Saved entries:
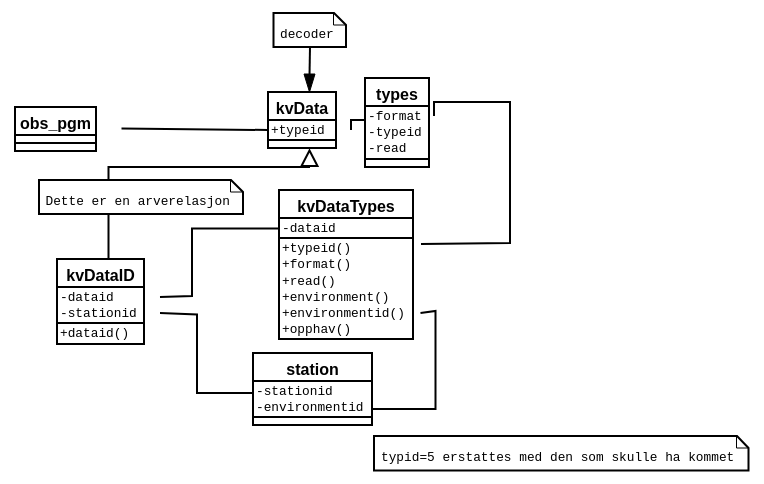
<!DOCTYPE html>
<html lang="no">
<head>
<meta charset="utf-8">
<title>Klassediagram</title>
<style>
:root { --ink: #000; --paper: #fff; --row: 16.2px; }
* { box-sizing: border-box; margin: 0; padding: 0; }
html, body { width: 764px; height: 484px; overflow: hidden; background: var(--paper); }
.diagram { position: relative; width: 764px; height: 484px; color: var(--ink); font: 12.8px/var(--row) "Liberation Mono", monospace; }
.lines { position: absolute; inset: 0; fill: none; stroke: var(--ink); stroke-width: 2; }
.lines .sheet { fill: var(--paper); }
.lines .fold { stroke-width: 1; }
.lines .filled { fill: var(--ink); stroke-width: 1; }
.class { position: absolute; display: flex; flex-direction: column; background: var(--paper); border: solid var(--ink); border-width: 2px 2px 0; }
.class h2 { height: 28px; border-bottom: 2px solid var(--ink); font: bold 16px/31px "Liberation Sans", sans-serif; text-align: center; white-space: nowrap; }
.class ul { list-style: none; min-height: 8px; padding: 2px 0 0 2px; border-bottom: 2px solid var(--ink); white-space: nowrap; }
.note { position: absolute; white-space: pre; }
#obs-pgm { left: 14px; top: 106px; width: 83px; }
#kv-data { left: 267px; top: 91px; width: 70px; }
#types { left: 364px; top: 77px; width: 66px; }
#kv-data-types { left: 278px; top: 189px; width: 136px; }
#kv-data-id { left: 56px; top: 258px; width: 89px; }
#station { left: 252px; top: 352px; width: 121px; }
#note-decoder { left: 280px; top: 27px; }
#note-inheritance { left: 45.5px; top: 194px; }
#note-typid { left: 381px; top: 450px; }
</style>
</head>
<body>
<main class="diagram">
  <svg class="lines" width="764" height="484" viewBox="0 0 764 484" aria-hidden="true">
    <g class="associations">
      <path d="M121.500 128.500 268 130"/>
      <path d="M365 120H351V130"/>
      <path d="M434 116V102H510V243L421 244"/>
      <path d="M279 228.500H192V296L160 297"/>
      <path d="M160 313 197 314.500V393H253"/>
      <path d="M372 409H435.500V311L420.500 313"/>
    </g>
    <g class="dependency">
      <path d="M310 47 309.500 76"/>
      <polygon class="filled" points="304,74 315,74 309.500,92"/>
    </g>
    <g class="inheritance">
      <path d="M108.500 259V167H310"/>
      <polygon class="sheet" points="309.500,150.500 317.500,166 301.500,166"/>
    </g>
    <g class="notes">
      <path class="sheet" d="M273.500 13H334L346 25V47H273.500Z"/>
      <path class="fold" d="M333.500 13V25H346"/>
      <path class="sheet" d="M39 180H231L243 192V214H39Z"/>
      <path class="fold" d="M230.500 180V192H243"/>
      <path class="sheet" d="M374 436H737L748.500 448V470.500H374Z"/>
      <path class="fold" d="M736.500 436V448H748.500"/>
    </g>
  </svg>

  <p class="note" id="note-decoder">decoder</p>
  <p class="note" id="note-inheritance">Dette er en arverelasjon</p>
  <p class="note" id="note-typid">typid=5 erstattes med den som skulle ha kommet</p>

  <section class="class" id="obs-pgm">
    <h2>obs_pgm</h2>
    <ul></ul>
    <ul></ul>
  </section>

  <section class="class" id="kv-data">
    <h2>kvData</h2>
    <ul><li>+typeid</li></ul>
    <ul></ul>
  </section>

  <section class="class" id="types">
    <h2>types</h2>
    <ul><li>-format</li><li>-typeid</li><li>-read</li></ul>
    <ul></ul>
  </section>

  <section class="class" id="kv-data-types">
    <h2>kvDataTypes</h2>
    <ul><li>-dataid</li></ul>
    <ul>
      <li>+typeid()</li>
      <li>+format()</li>
      <li>+read()</li>
      <li>+environment()</li>
      <li>+environmentid()</li>
      <li>+opphav()</li>
    </ul>
  </section>

  <section class="class" id="kv-data-id">
    <h2>kvDataID</h2>
    <ul><li>-dataid</li><li>-stationid</li></ul>
    <ul><li>+dataid()</li></ul>
  </section>

  <section class="class" id="station">
    <h2>station</h2>
    <ul><li>-stationid</li><li>-environmentid</li></ul>
    <ul></ul>
  </section>
</main>
</body>
</html>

Work order: In the entries above, restate word for word the lines between the one holding "absolute; white-space: pre;" and the one holding "56px; top: 258px;", inclusive, and nothing besides.

Task answer:
.note { position: absolute; white-space: pre; }
#obs-pgm { left: 14px; top: 106px; width: 83px; }
#kv-data { left: 267px; top: 91px; width: 70px; }
#types { left: 364px; top: 77px; width: 66px; }
#kv-data-types { left: 278px; top: 189px; width: 136px; }
#kv-data-id { left: 56px; top: 258px; width: 89px; }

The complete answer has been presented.